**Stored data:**
++++

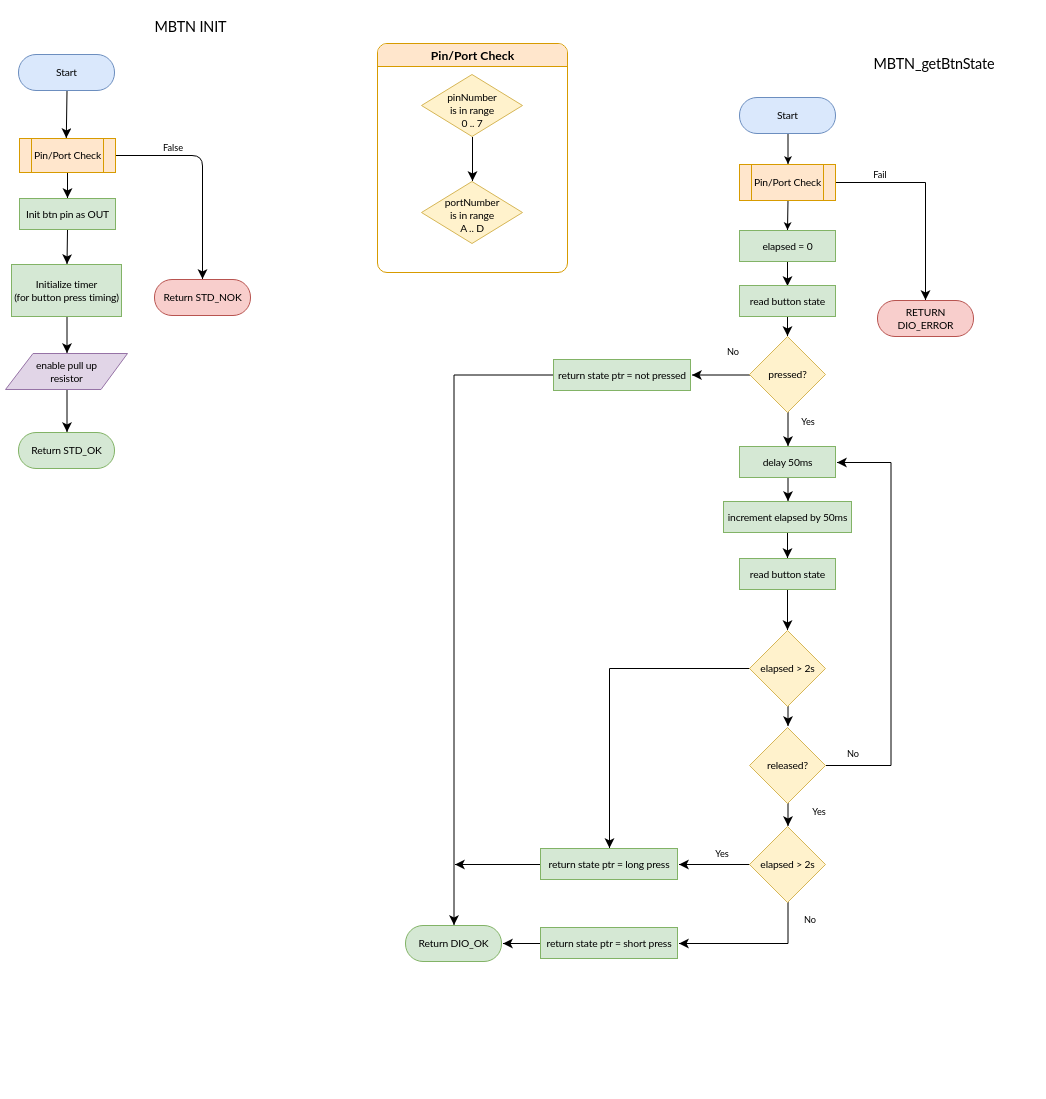
<!DOCTYPE html>
<html lang="en">
<head>
<meta charset="utf-8">
<title>MBTN flowcharts</title>
<style>
:root {
  --ink: #000000;
  --blue: #dae8fc; --blue-line: #6c8ebf;
  --green: #d5e8d4; --green-line: #82b366;
  --orange: #ffe6cc; --orange-line: #d79b00;
  --yellow: #fff2cc; --yellow-line: #d6b656;
  --red: #f8cecc; --red-line: #b85450;
  --purple: #e1d5e7; --purple-line: #9673a6;
}
* { box-sizing: border-box; margin: 0; padding: 0; }
html, body { width: 1046px; height: 1099px; overflow: hidden; background: #fff; }
.board {
  position: relative; width: 1046px; height: 1099px; overflow: hidden;
  color: var(--ink); font: 10.3px/13px Lato, Carlito, sans-serif; letter-spacing: -0.15px;
}
.connectors { position: absolute; left: 0; top: 0; }
.connectors path { fill: none; stroke: var(--ink); stroke-width: 1; }
.connectors .tip { fill: var(--ink); stroke: none; }
.node, .label, .title {
  position: absolute; left: var(--x); top: var(--y); width: var(--w); height: var(--h);
  display: flex; align-items: center; justify-content: center;
  text-align: center; white-space: nowrap;
}
.title { font-size: 14.4px; font-weight: 400; line-height: 18px; }
.label { font-size: 9.2px; line-height: 11px; letter-spacing: 0; }
.step { background: var(--green); border: 1px solid var(--green-line); }
.terminal { border: 1px solid; border-radius: 18px; }
.start { background: var(--blue); border-color: var(--blue-line); }
.ok { background: var(--green); border-color: var(--green-line); }
.error { background: var(--red); border-color: var(--red-line); }
.subroutine { background: var(--orange); border: 1px solid var(--orange-line); }
.subroutine::before {
  content: ""; position: absolute; top: 0; bottom: 0; left: 11px; right: 11px;
  border: solid var(--orange-line); border-width: 0 1px;
}
.shape > svg { position: absolute; left: 0; top: 0; width: 100%; height: 100%; overflow: visible; }
.shape > span { position: relative; }
.decision polygon { fill: var(--yellow); stroke: var(--yellow-line); }
.input polygon { fill: var(--purple); stroke: var(--purple-line); }
.group {
  position: absolute; left: 377px; top: 43px; width: 191px; height: 230px;
  border: 1px solid var(--orange-line); border-radius: 10px; overflow: hidden;
}
.group h2 {
  height: 23px; padding-top: 2px; background: var(--orange); border-bottom: 1px solid var(--orange-line);
  font-size: 12.2px; line-height: 20px; font-weight: 700; letter-spacing: 0; text-align: center;
}
</style>
</head>
<body>
<main class="board">
  <section class="group"><h2>Pin/Port Check</h2></section>

  <svg class="connectors" width="1046" height="1099" viewBox="0 0 1046 1099" aria-hidden="true">
    <defs>
      <marker id="arrow" markerUnits="userSpaceOnUse" markerWidth="12" markerHeight="12" refX="10" refY="5" orient="auto">
        <path class="tip" d="M10 5 0 0 2.5 5 0 10Z"/>
      </marker>
      <marker id="arrow-small" markerUnits="userSpaceOnUse" markerWidth="10" markerHeight="10" refX="8" refY="4" orient="auto">
        <path class="tip" d="M8 4 0 0 2 4 0 8Z"/>
      </marker>
    </defs>
    <g class="init-flow" marker-end="none">
      <path d="M67 91 66.3 138" marker-end="url(#arrow)"/>
      <path d="M67.5 172V198" marker-end="url(#arrow)"/>
      <path d="M67.5 230 67 264" marker-end="url(#arrow)"/>
      <path d="M67 316V353" marker-end="url(#arrow)"/>
      <path d="M67 390V432" marker-end="url(#arrow)"/>
      <path d="M116 155.5H192Q202.500 155.500 202.500 166V279" marker-end="url(#arrow)"/>
    </g>
    <g class="check-flow">
      <path d="M472.500 137V181" marker-end="url(#arrow)"/>
    </g>
    <g class="state-flow">
      <path d="M788 134V164" marker-end="url(#arrow-small)"/>
      <path d="M788 200 787.500 230" marker-end="url(#arrow-small)"/>
      <path d="M787.500 262V286" marker-end="url(#arrow)"/>
      <path d="M787.500 317V336" marker-end="url(#arrow)"/>
      <path d="M788 412V446" marker-end="url(#arrow)"/>
      <path d="M788 478V501" marker-end="url(#arrow)"/>
      <path d="M787.500 533V558" marker-end="url(#arrow)"/>
      <path d="M787.500 590V630" marker-end="url(#arrow)"/>
      <path d="M788 706V726" marker-end="url(#arrow)"/>
      <path d="M788 803V826" marker-end="url(#arrow)"/>
      <path d="M836 182.500H925.500V300" marker-end="url(#arrow)"/>
      <path d="M750 375H692" marker-end="url(#arrow)"/>
      <path d="M554 375H454V925" marker-end="url(#arrow)"/>
      <path d="M750 668.500H609.500V848" marker-end="url(#arrow)"/>
      <path d="M826 765.500H891V462.500H837" marker-end="url(#arrow)"/>
      <path d="M750 864.500H679" marker-end="url(#arrow)"/>
      <path d="M540 864.500H455" marker-end="url(#arrow)"/>
      <path d="M788 902V943.500H679" marker-end="url(#arrow)"/>
      <path d="M540 943.500H503" marker-end="url(#arrow)"/>
    </g>
  </svg>

  <h1 class="title" style="--x:140px;--y:18px;--w:101px;--h:18px">MBTN INIT</h1>
  <div class="node terminal start" style="--x:18px;--y:54px;--w:97px;--h:37px">Start</div>
  <div class="node subroutine" style="--x:19px;--y:138px;--w:97px;--h:35px">Pin/Port Check</div>
  <div class="label" style="--x:153px;--y:142px;--w:40px;--h:11px">False</div>
  <div class="node step" style="--x:19px;--y:198px;--w:97px;--h:32px">Init btn pin as OUT</div>
  <div class="node step" style="--x:11px;--y:264px;--w:111px;--h:53px">Initialize timer<br>(for button press timing)</div>
  <div class="node shape input" style="--x:5px;--y:353px;--w:123px;--h:37px">
    <svg viewBox="0 0 123 37" aria-hidden="true"><polygon points="0.500,36.500 28,0.500 122.500,0.500 96,36.500"/></svg>
    <span>enable pull up<br>resistor</span>
  </div>
  <div class="node terminal ok" style="--x:18px;--y:432px;--w:97px;--h:37px">Return STD_OK</div>
  <div class="node terminal error" style="--x:154px;--y:279px;--w:97px;--h:37px">Return STD_NOK</div>

  <div class="node shape decision" style="--x:421px;--y:74px;--w:102px;--h:63px">
    <svg viewBox="0 0 102 63" aria-hidden="true"><polygon points="51,0.500 101.500,31.500 51,62.500 0.500,31.500"/></svg>
    <span style="top:5px">pinNumber<br>is in range<br>0 .. 7</span>
  </div>
  <div class="node shape decision" style="--x:421px;--y:181px;--w:102px;--h:63px">
    <svg viewBox="0 0 102 63" aria-hidden="true"><polygon points="51,0.500 101.500,31.500 51,62.500 0.500,31.500"/></svg>
    <span style="top:3px">portNumber<br>is in range<br>A .. D</span>
  </div>

  <h1 class="title" style="--x:864px;--y:55px;--w:140px;--h:18px">MBTN_getBtnState</h1>
  <div class="node terminal start" style="--x:739px;--y:97px;--w:97px;--h:37px">Start</div>
  <div class="node subroutine" style="--x:739px;--y:164px;--w:97px;--h:37px">Pin/Port Check</div>
  <div class="label" style="--x:860px;--y:169px;--w:40px;--h:11px">Fail</div>
  <div class="node terminal error" style="--x:877px;--y:300px;--w:97px;--h:37px">RETURN<br>DIO_ERROR</div>
  <div class="node step" style="--x:739px;--y:230px;--w:97px;--h:32px">elapsed = 0</div>
  <div class="node step" style="--x:739px;--y:285px;--w:97px;--h:32px">read button state</div>
  <div class="node shape decision" style="--x:749px;--y:336px;--w:77px;--h:77px">
    <svg viewBox="0 0 77 77" aria-hidden="true"><polygon points="38.500,0.500 76.500,38.500 38.500,76.500 0.500,38.500"/></svg>
    <span>pressed?</span>
  </div>
  <div class="label" style="--x:713px;--y:346px;--w:40px;--h:11px">No</div>
  <div class="label" style="--x:788px;--y:416px;--w:40px;--h:11px">Yes</div>
  <div class="node step" style="--x:553px;--y:359px;--w:138px;--h:32px">return state ptr = not pressed</div>
  <div class="node step" style="--x:739px;--y:446px;--w:97px;--h:32px">delay 50ms</div>
  <div class="node step" style="--x:723px;--y:501px;--w:129px;--h:32px">increment elapsed by 50ms</div>
  <div class="node step" style="--x:739px;--y:558px;--w:97px;--h:32px">read button state</div>
  <div class="node shape decision" style="--x:749px;--y:630px;--w:77px;--h:77px">
    <svg viewBox="0 0 77 77" aria-hidden="true"><polygon points="38.500,0.500 76.500,38.500 38.500,76.500 0.500,38.500"/></svg>
    <span>elapsed &gt; 2s</span>
  </div>
  <div class="node shape decision" style="--x:749px;--y:727px;--w:77px;--h:77px">
    <svg viewBox="0 0 77 77" aria-hidden="true"><polygon points="38.500,0.500 76.500,38.500 38.500,76.500 0.500,38.500"/></svg>
    <span>released?</span>
  </div>
  <div class="label" style="--x:833px;--y:748px;--w:40px;--h:11px">No</div>
  <div class="label" style="--x:799px;--y:806px;--w:40px;--h:11px">Yes</div>
  <div class="node shape decision" style="--x:749px;--y:826px;--w:77px;--h:77px">
    <svg viewBox="0 0 77 77" aria-hidden="true"><polygon points="38.500,0.500 76.500,38.500 38.500,76.500 0.500,38.500"/></svg>
    <span>elapsed &gt; 2s</span>
  </div>
  <div class="label" style="--x:702px;--y:848px;--w:40px;--h:11px">Yes</div>
  <div class="label" style="--x:790px;--y:914px;--w:40px;--h:11px">No</div>
  <div class="node step" style="--x:540px;--y:848px;--w:138px;--h:32px">return state ptr = long press</div>
  <div class="node step" style="--x:540px;--y:927px;--w:138px;--h:32px">return state ptr = short press</div>
  <div class="node terminal ok" style="--x:405px;--y:925px;--w:97px;--h:37px">Return DIO_OK</div>
</main>
</body>
</html>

++++

**Exercise objective:** What you give back should be only the lines of the records above, starting at the line with "--ink: #000000;" and ending at the line with "position: relative; width: 1046px;", restated word for word.

**Answer for this exercise:**
  --ink: #000000;
  --blue: #dae8fc; --blue-line: #6c8ebf;
  --green: #d5e8d4; --green-line: #82b366;
  --orange: #ffe6cc; --orange-line: #d79b00;
  --yellow: #fff2cc; --yellow-line: #d6b656;
  --red: #f8cecc; --red-line: #b85450;
  --purple: #e1d5e7; --purple-line: #9673a6;
}
* { box-sizing: border-box; margin: 0; padding: 0; }
html, body { width: 1046px; height: 1099px; overflow: hidden; background: #fff; }
.board {
  position: relative; width: 1046px; height: 1099px; overflow: hidden;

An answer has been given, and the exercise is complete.